# [PROBLEM]
Pull every line that includes the word "NAVY" out of the data below and copy it.

BEGIN

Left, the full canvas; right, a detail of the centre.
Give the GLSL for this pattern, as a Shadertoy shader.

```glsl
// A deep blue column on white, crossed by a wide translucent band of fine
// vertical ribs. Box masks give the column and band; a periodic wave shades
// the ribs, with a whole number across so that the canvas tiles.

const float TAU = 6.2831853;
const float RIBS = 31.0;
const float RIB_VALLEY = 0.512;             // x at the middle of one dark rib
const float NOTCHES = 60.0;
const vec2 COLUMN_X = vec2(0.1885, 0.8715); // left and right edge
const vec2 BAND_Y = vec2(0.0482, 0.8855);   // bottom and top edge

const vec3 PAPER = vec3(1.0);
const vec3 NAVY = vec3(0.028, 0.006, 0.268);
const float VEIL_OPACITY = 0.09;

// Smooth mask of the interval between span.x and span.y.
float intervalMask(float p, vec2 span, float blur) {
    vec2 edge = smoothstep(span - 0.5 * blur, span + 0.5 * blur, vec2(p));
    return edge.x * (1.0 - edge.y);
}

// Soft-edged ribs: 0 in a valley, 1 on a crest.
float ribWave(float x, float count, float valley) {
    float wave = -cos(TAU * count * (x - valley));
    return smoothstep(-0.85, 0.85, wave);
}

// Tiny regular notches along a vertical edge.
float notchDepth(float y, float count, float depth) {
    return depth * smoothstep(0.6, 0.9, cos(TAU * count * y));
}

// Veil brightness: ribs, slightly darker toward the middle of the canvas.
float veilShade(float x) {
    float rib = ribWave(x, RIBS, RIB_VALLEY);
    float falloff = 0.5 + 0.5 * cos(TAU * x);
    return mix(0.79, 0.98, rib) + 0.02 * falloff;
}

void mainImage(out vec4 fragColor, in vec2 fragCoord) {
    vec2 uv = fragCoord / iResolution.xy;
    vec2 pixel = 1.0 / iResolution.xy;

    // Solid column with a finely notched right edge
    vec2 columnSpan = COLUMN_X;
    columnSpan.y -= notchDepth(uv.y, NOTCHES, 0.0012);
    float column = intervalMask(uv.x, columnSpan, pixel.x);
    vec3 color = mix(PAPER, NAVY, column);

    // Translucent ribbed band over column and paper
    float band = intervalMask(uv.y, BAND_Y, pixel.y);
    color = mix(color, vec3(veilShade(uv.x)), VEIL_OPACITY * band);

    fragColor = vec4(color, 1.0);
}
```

END

# [WRITTEN REPLY]
const vec3 NAVY = vec3(0.028, 0.006, 0.268);
    vec3 color = mix(PAPER, NAVY, column);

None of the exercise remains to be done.